╔══

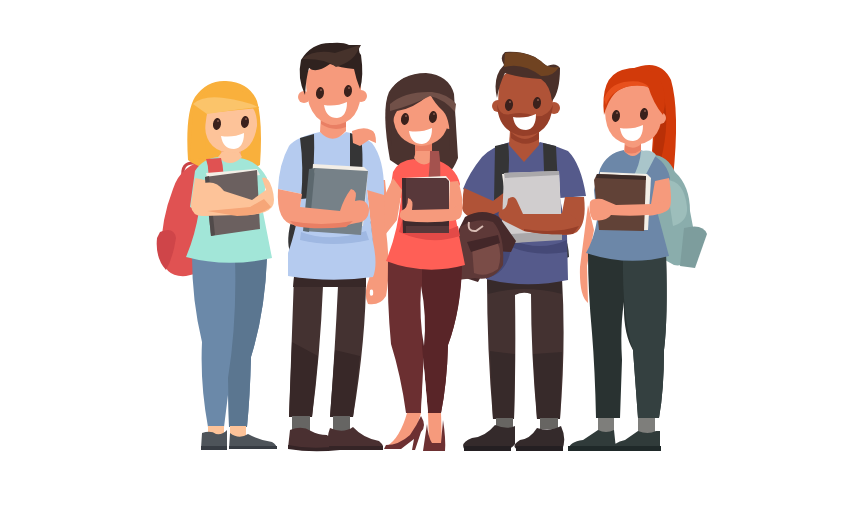
<!DOCTYPE html>
<html lang="en">
<head>
<meta charset="utf-8">
<title>Group of students</title>
<style>
:root{--paper:#fff;--skin-fair:#fdc399;--skin-fair-shade:#f6a678;--skin:#f69a7c;--skin-shade:#e97f64;--skin-dark:#b05337;--skin-dark-shade:#963f29;--blonde:#f9b03c;--blonde-light:#fbc46a;--black-hair:#30221f;--brown-hair:#4b332f;--brown-light:#715048;--red-hair:#d23a0a;--red-light:#e8501c;--mint:#a2e6d8;--sky:#b5cbef;--sky-shade:#9fb8e2;--coral:#ff5f56;--coral-shade:#e34a47;--indigo:#555a8b;--indigo-shade:#454977;--steel:#6c87a8;--denim:#6b89a9;--denim-shade:#5b7690;--wine:#6b2f31;--wine-shade:#592528;--umber:#443231;--charcoal:#293231;--charcoal-light:#344040;--pack-red:#e05252;--pack-teal:#8aadac;--strap:#353536;--eye:#3b211c}
*{box-sizing:border-box}
body{margin:0;background:var(--paper);overflow:hidden}
.students{display:block;width:860px;height:512px}
.fair{fill:var(--skin-fair)}.fair-shade{fill:var(--skin-fair-shade)}
.skin{fill:var(--skin)}.skin-shade{fill:var(--skin-shade)}
.dark{fill:var(--skin-dark)}.dark-shade{fill:var(--skin-dark-shade)}
.strap{fill:var(--strap)}.page{fill:#f3eee6}
.umber{fill:var(--umber)}.eye{fill:var(--eye)}
</style>
</head>
<body>
<svg class="students" viewBox="0 0 860 512" role="img" aria-label="Five smiling students standing side by side with books and backpacks">
<defs>
<g id="smiling-face">
<ellipse class="eye" cx="-14" cy="1" rx="4" ry="6" transform="rotate(8 -14 1)"/>
<ellipse class="eye" cx="14" cy="-1" rx="4" ry="6" transform="rotate(8 14 -1)"/>
<circle cx="-13" cy="-2" r="1" fill="#8a5a4c"/><circle cx="15" cy="-4" r="1" fill="#8a5a4c"/>
<path fill="#fff" d="M-10 13Q2 15 13 10Q13 25 3 26Q-8 26-10 13Z"/>
</g>
</defs>

<g id="blonde-student">
<g id="red-backpack">
<path fill="none" stroke="#c94347" stroke-width="3" d="M183 178Q181 162 194 163L203 167"/>
<path fill="var(--pack-red)" d="M208 160Q181 164 173 189Q161 220 161 252Q163 278 186 276L203 272Z"/>
<path fill="#cf4549" d="M160 232Q174 226 176 238Q173 258 166 270Q155 258 157 238Z"/>
</g>
<path fill="var(--blonde)" d="M188 160Q185 113 195 97Q207 80 226 81Q249 82 257 101Q263 122 260 165Q240 176 210 168Q196 167 188 160Z"/>
<path class="fair-shade" d="M221 143H241V164H221Z"/>
<path fill="var(--denim)" d="M192 256H267Q265 312 251 357Q250 397 247 427H229L228 395L224 427H208Q200 384 202 342Q192 301 192 256Z"/>
<path fill="var(--denim-shade)" d="M235 258H267Q265 312 251 357Q250 397 247 427H229L228 378Q237 322 235 258Z"/>
<path class="fair" d="M208 426H224V436H208ZM230 426H246V438H230Z"/>
<path fill="#4e545a" d="M202 433Q211 430 216 434Q223 435 227 430V449H201ZM230 433Q239 440 248 434Q259 440 272 442Q277 445 277 449H229Z"/>
<path fill="#373c43" d="M201 446H227V450H201ZM229 446H277V449H229Z"/>
<path fill="var(--mint)" d="M219 157Q203 158 195 171L190 207L199 211Q195 236 186 257Q227 268 272 258L262 207L267 178Q258 161 240 158Q230 166 219 157Z"/>
<path class="fair" d="M218 157Q230 169 242 157L239 152H222Z"/>
<path fill="var(--pack-red)" d="M206 159L221 158Q225 172 222 185L206 190Q211 173 206 159Z"/>
<path class="fair" d="M195 178L191 204Q192 216 207 216L260 212L250 199L208 187L205 180Z"/>
<path class="page" d="M206 173L257 169L260 175L208 182Z"/>
<path fill="#6b605f" d="M205 177L257 170L260 229L211 236Z"/>
<path fill="#514a4a" d="M205 177L209 176L215 235L211 236Z"/>
<path class="fair" d="M202 184Q215 179 224 191L252 200L266 190L262 178Q268 175 272 188Q276 202 272 207Q265 216 237 215L203 216Q192 216 191 206Z"/>
<path class="fair-shade" d="M207 211L250 207L264 199L271 207Q260 216 237 216Z"/>
<path class="fair" d="M205 128Q204 98 231 99Q258 99 257 126Q253 153 231 153Q207 151 205 128Z"/>
<path fill="var(--blonde)" d="M193 108Q204 86 225 88Q251 88 259 108Q231 111 207 113Q203 134 207 158L190 160Z"/>
<path fill="var(--blonde-light)" d="M193 104Q203 95 224 98Q246 101 258 107Q232 110 207 114Z"/>
<use href="#smiling-face" x="231" y="123"/>
</g>

<g id="black-haired-student">
<path class="strap" d="M291 221Q285 246 292 255L303 250V220ZM362 215Q377 221 374 242L366 250Z"/>
<path class="skin" d="M366 180H385Q388 202 386 230Q391 270 386 296Q380 306 368 304Q363 295 369 279L374 256Z"/>
<path fill="#fff" d="M370 290Q374 288 373 295Q369 298 370 290Z"/>
<path class="umber" d="M294 276H366Q366 338 353 417H330Q335 350 338 286H323Q320 356 312 417H289Z"/>
<path fill="#382828" d="M294 277H366V287H293ZM292 342L318 356L312 417H289ZM335 350L360 356L353 417H330Z"/>
<path fill="#666563" d="M292 416H310V432H292ZM333 416H350V432H333Z"/>
<path fill="#4a3031" d="M290 430Q302 425 311 431Q318 435 327 435L340 448Q312 453 288 448ZM330 428Q343 434 353 427Q363 438 379 441Q386 447 381 449H329Q326 438 330 428Z"/>
<path fill="#352426" d="M288 445Q312 450 340 446V450Q312 453 288 449ZM329 446H383V450H329Z"/>
<path fill="var(--sky)" d="M320 132Q296 137 289 146Q279 164 278 189L302 194Q296 231 288 253V276Q331 283 373 277Q378 265 373 242L367 190L384 195Q385 160 372 143Q363 135 346 132Q333 143 320 132Z"/>
<path fill="var(--sky-shade)" d="M301 232Q330 243 366 231L369 240Q333 248 300 240Z"/>
<path class="strap" d="M300 138L314 134Q315 160 311 198L301 199Q304 167 300 138ZM350 133L361 137Q364 157 361 190L350 189Z"/>
<path class="skin" d="M321 113H346V131Q333 146 320 132Z"/>
<path class="skin-shade" d="M321 119Q333 131 346 119V127Q333 132 321 124Z"/>
<path class="page" d="M313 164L364 167L368 171L363 226L309 221Z"/>
<path fill="#768188" d="M315 168L368 171L361 235L304 231Z"/>
<path fill="#5c686e" d="M315 168L309 169L303 231L309 232Z"/>
<path class="skin" d="M278 189L302 194L300 207L340 211Q344 198 351 189Q358 190 355 201Q367 198 369 209Q369 222 356 223Q330 230 294 225Q276 222 278 189Z"/>
<path class="skin-shade" d="M290 221Q321 227 353 221L346 227Q315 230 295 226Z"/>
<path class="skin" d="M352 131Q364 126 371 130Q376 131 376 143L369 140L360 146L353 143Z"/>
<circle class="skin" cx="304" cy="97" r="6"/><circle class="skin" cx="361" cy="96" r="6"/>
<path class="skin" d="M306 78Q307 62 334 62Q361 62 361 86Q362 124 333 125Q305 121 306 78Z"/>
<path fill="var(--black-hair)" d="M305 95Q297 78 301 60Q312 42 332 43Q343 42 349 45L361 45Q357 50 361 55Q364 76 360 89Q356 79 354 69Q341 68 330 64Q316 74 309 68Q306 78 305 95Z"/>
<path fill="#46322b" d="M302 59Q314 49 335 53L360 45Q356 61 336 67Q325 58 302 59Z"/>
<use href="#smiling-face" x="334" y="92"/>
</g>

<g id="indigo-shirt-student">
<path class="umber" d="M487 278H562Q566 344 560 419H537Q531 354 531 294Q523 291 515 295Q516 361 514 419H493Q487 349 487 278Z"/>
<path fill="#372a2a" d="M487 280H562V294Q523 284 488 294ZM490 351L515 354L514 419H493ZM533 354L562 352L560 419H537Z"/>
<path fill="#676562" d="M496 418H513V430H496ZM540 418H558V429H540Z"/>
<path fill="#342a2b" d="M495 425Q507 430 515 426V444Q511 450 503 449L465 450Q459 443 472 438Q485 437 495 425ZM537 428Q550 432 561 426Q567 439 562 450H518Q510 446 520 440Q530 439 537 428Z"/>
<path fill="#241f22" d="M464 446H511V451H464ZM516 446H563V451H516Z"/>
<path class="strap" d="M551 218Q568 230 569 257L551 264Z"/>
<path class="dark" d="M466 186L494 199L510 187L508 213L488 222Q464 219 462 208Z"/>
<path fill="var(--indigo)" d="M510 142Q491 147 482 157Q469 173 463 189L493 204L486 239V279Q526 289 568 280L567 235L560 198L586 196Q581 164 568 151Q554 145 540 142Q525 154 510 142Z"/>
<path fill="var(--indigo-shade)" d="M493 203L507 193V238L512 242Q509 273 487 278ZM512 240Q540 252 567 240V252Q535 257 511 247Z"/>
<path class="strap" d="M495 146L508 143Q511 165 505 203L494 202ZM543 143L556 146Q557 170 559 199L545 199Z"/>
<path class="dark" d="M510 130H539V145L524 162L509 145Z"/>
<path class="dark-shade" d="M511 132Q525 146 539 132V139Q525 149 511 138Z"/>
<path class="dark" d="M464 188L493 201L510 188L507 208L494 214L474 217Q459 214 464 188Z"/>
<path class="dark" d="M565 197L584 197Q587 223 577 232Q566 239 520 229L514 214L562 213Z"/>
<path class="page" d="M502 174L559 172L562 232L512 243Z"/>
<path fill="#d0cdce" d="M504 173L559 171L562 238L512 243L502 222Z"/>
<path fill="#aaa8aa" d="M504 173L559 171V175L505 178ZM511 234L562 231V240L512 243Z"/>
<path class="dark" d="M506 222Q495 217 500 210Q507 211 508 199Q514 194 517 201L523 214L570 214L578 220L575 232Q550 237 524 231Z"/>
<path class="dark-shade" d="M524 229Q556 234 579 226L573 234Q551 236 524 231Z"/>
<circle class="dark" cx="498" cy="106" r="6"/><circle class="dark" cx="554" cy="108" r="6"/>
<path class="dark" d="M499 87Q501 68 527 68Q555 72 553 100Q550 134 523 135Q494 131 499 87Z"/>
<path class="dark-shade" d="M497 104Q500 117 511 114Q523 111 535 116Q547 118 553 105Q550 136 523 136Q498 132 497 104Z"/>
<path fill="#4a3029" d="M497 98Q492 77 504 65Q499 57 505 52Q522 51 535 57L547 66Q556 62 560 68Q560 92 552 101Q550 85 541 79Q519 78 505 73Q499 85 497 98Z"/>
<path fill="#704321" d="M505 53Q525 50 541 61Q547 69 559 67Q553 77 541 76Q523 62 504 67Z"/>
<use href="#smiling-face" x="523" y="104"/>
</g>

<g id="coral-shirt-student">
<g id="brown-shoulder-bag">
<path fill="#472a2b" d="M465 217Q483 207 499 217L516 241L511 252L495 251L478 282L459 276V229Z"/>
<path fill="#5e3938" d="M460 227Q477 217 493 222Q505 235 503 265Q493 282 475 278L457 280Z"/>
<path fill="#7a4c47" d="M472 247L497 241Q503 254 498 269Q485 278 474 273Z"/>
<path fill="#432729" d="M467 242L498 235L500 243L471 252Z"/>
<path fill="none" stroke="#d8bcb4" stroke-width="2" d="M469 222Q467 232 476 231L483 226"/>
</g>
<path fill="var(--brown-hair)" d="M390 160Q381 110 389 92Q401 73 426 73Q449 75 454 94L458 158Q449 181 434 179L405 170Z"/>
<path class="skin-shade" d="M415 142H432V165H415Z"/>
<path fill="var(--wine)" d="M388 260H462Q461 310 448 345Q447 383 441 413H428L424 350L421 413H406Q401 376 391 344Q387 302 388 260Z"/>
<path fill="var(--wine-shade)" d="M422 266H462Q461 310 448 345Q447 383 441 413H428L422 346Z"/>
<path fill="#fff" d="M421 286Q419 320 424 346Q427 316 421 286ZM424 368L421 412H428Z"/>
<path class="skin" d="M407 413H421L414 437L396 445L387 446Q400 438 407 413ZM428 413H441L442 444H429Z"/>
<path fill="#6d3032" d="M386 445Q399 445 410 435Q417 425 421 416Q427 426 421 432L415 450H412L414 439L401 449H384ZM427 424Q428 437 432 443H441L443 420Q446 439 445 451H423Z"/>
<path fill="var(--coral)" d="M414 159Q399 160 393 172L390 191L401 198Q398 232 386 261Q425 276 465 265L453 205L460 184Q456 166 434 159Q424 169 414 159Z"/>
<path fill="var(--coral-shade)" d="M402 221Q424 241 458 226L460 236Q430 246 399 232Z"/>
<path class="skin" d="M414 158Q424 171 434 158L431 151H416Z"/>
<path fill="#a4524e" d="M430 151H439Q441 165 440 183H428Q430 165 430 151Z"/>
<path class="skin" d="M393 178L385 195Q383 216 385 235L397 220L402 190ZM448 182L458 181Q466 205 460 218Q449 224 422 221L403 213L447 207Z"/>
<path class="page" d="M403 178L446 176L450 181L448 229L403 229Z"/>
<path fill="#58383a" d="M402 178H446L449 181V233H403Z"/>
<path fill="#402a2d" d="M402 178H406V233H403ZM405 221H449V226H405Z"/>
<path class="skin" d="M401 211Q408 209 408 198Q414 199 412 210L451 209L460 204Q465 217 456 220Q432 224 405 221Q397 218 401 211Z"/>
<circle class="skin" cx="449" cy="123" r="6"/>
<path class="skin" d="M393 116Q398 91 424 91Q448 94 449 119Q446 144 421 146Q395 143 393 116Z"/>
<path fill="var(--brown-hair)" d="M388 121Q384 94 398 82Q422 66 446 82Q457 96 455 137L449 151Q452 121 443 111Q435 104 430 94Q413 109 397 111Q390 121 392 147Z"/>
<path fill="var(--brown-light)" d="M390 104Q405 91 432 92Q448 94 456 104L455 112Q444 99 430 96Q413 105 390 111Z"/>
<use href="#smiling-face" x="419" y="118"/>
</g>

<g id="red-haired-student">
<path fill="var(--red-hair)" d="M632 69Q660 57 671 80Q680 111 673 178Q661 172 652 151Q657 107 632 69Z"/>
<path fill="#b93007" d="M661 86Q672 119 660 163L653 151Z"/>
<g id="teal-backpack">
<path fill="var(--pack-teal)" d="M646 156Q665 151 675 172Q690 186 690 211L697 248Q688 268 674 265L647 250Z"/>
<path fill="#9dbebb" d="M666 180Q684 180 687 207Q688 222 673 226Z"/>
<path fill="#7d9d9d" d="M684 228Q703 223 707 234Q701 251 695 268L680 266Z"/>
</g>
<path class="skin" d="M588 205L594 230L587 266L588 303Q579 296 580 267Z"/>
<path fill="var(--charcoal)" d="M588 253H666Q668 318 664 350Q664 390 659 418H638L633 350Q623 333 624 302Q620 327 622 360L620 418H596Q595 370 592 333Q588 290 588 253Z"/>
<path fill="var(--charcoal-light)" d="M623 256H666Q668 318 664 350Q664 390 659 418H638L633 350Q622 317 623 256Z"/>
<path fill="#7e7e7b" d="M598 418H614V434H598ZM638 418H655V434H638Z"/>
<path fill="#303b3a" d="M598 430Q606 434 614 430L616 449H569Q569 442 583 440ZM638 431Q648 435 656 431H660V450H613Q613 442 625 440Z"/>
<path fill="#1f2929" d="M568 446H616V451H568ZM612 446H661V451H612Z"/>
<path fill="var(--steel)" d="M624 150Q607 153 600 169L594 190L597 220Q594 239 586 253Q628 267 669 256L657 211L670 178Q666 157 640 150Q632 158 624 150Z"/>
<path class="skin" d="M625 140H641V151Q633 161 624 151Z"/>
<path class="skin-shade" d="M625 145Q634 151 641 144V150Q633 156 625 152Z"/>
<path fill="#a9c5ca" d="M641 151Q652 149 656 155L644 178L632 179Q640 165 641 151Z"/>
<path class="skin" d="M655 181L669 178Q673 203 669 209Q659 219 615 215L613 203L651 204Z"/>
<path class="page" d="M600 172L647 174L651 178L648 230H601Z"/>
<path fill="#614237" d="M597 174L646 176L644 231L599 230L594 180Z"/>
<path fill="#3d2c28" d="M597 174L646 176V180L596 178Z"/>
<path class="skin" d="M590 202Q592 198 602 199L616 205L652 204L669 200Q671 210 662 213Q641 217 611 215Q606 222 593 220Q588 213 590 202Z"/>
<circle class="skin" cx="660" cy="118" r="6"/>
<path class="skin" d="M605 112Q608 84 634 84Q661 85 662 115Q660 144 633 145Q606 143 605 112Z"/>
<path fill="var(--red-hair)" d="M604 115Q600 77 622 70Q650 62 661 82Q668 96 663 115Q653 103 648 86Q632 83 621 89Q610 94 604 115Z"/>
<path fill="var(--red-light)" d="M604 99Q609 85 624 82Q642 79 649 87Q630 83 617 91Q609 96 606 105Z"/>
<use href="#smiling-face" x="630" y="115"/>
</g>
</svg>
</body>
</html>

╚══

Task >>
Lines containing the word "face" are to be located in the entries and copied.

Completed task >>
<g id="smiling-face">
<use href="#smiling-face" x="231" y="123"/>
<use href="#smiling-face" x="334" y="92"/>
<use href="#smiling-face" x="523" y="104"/>
<use href="#smiling-face" x="419" y="118"/>
<use href="#smiling-face" x="630" y="115"/>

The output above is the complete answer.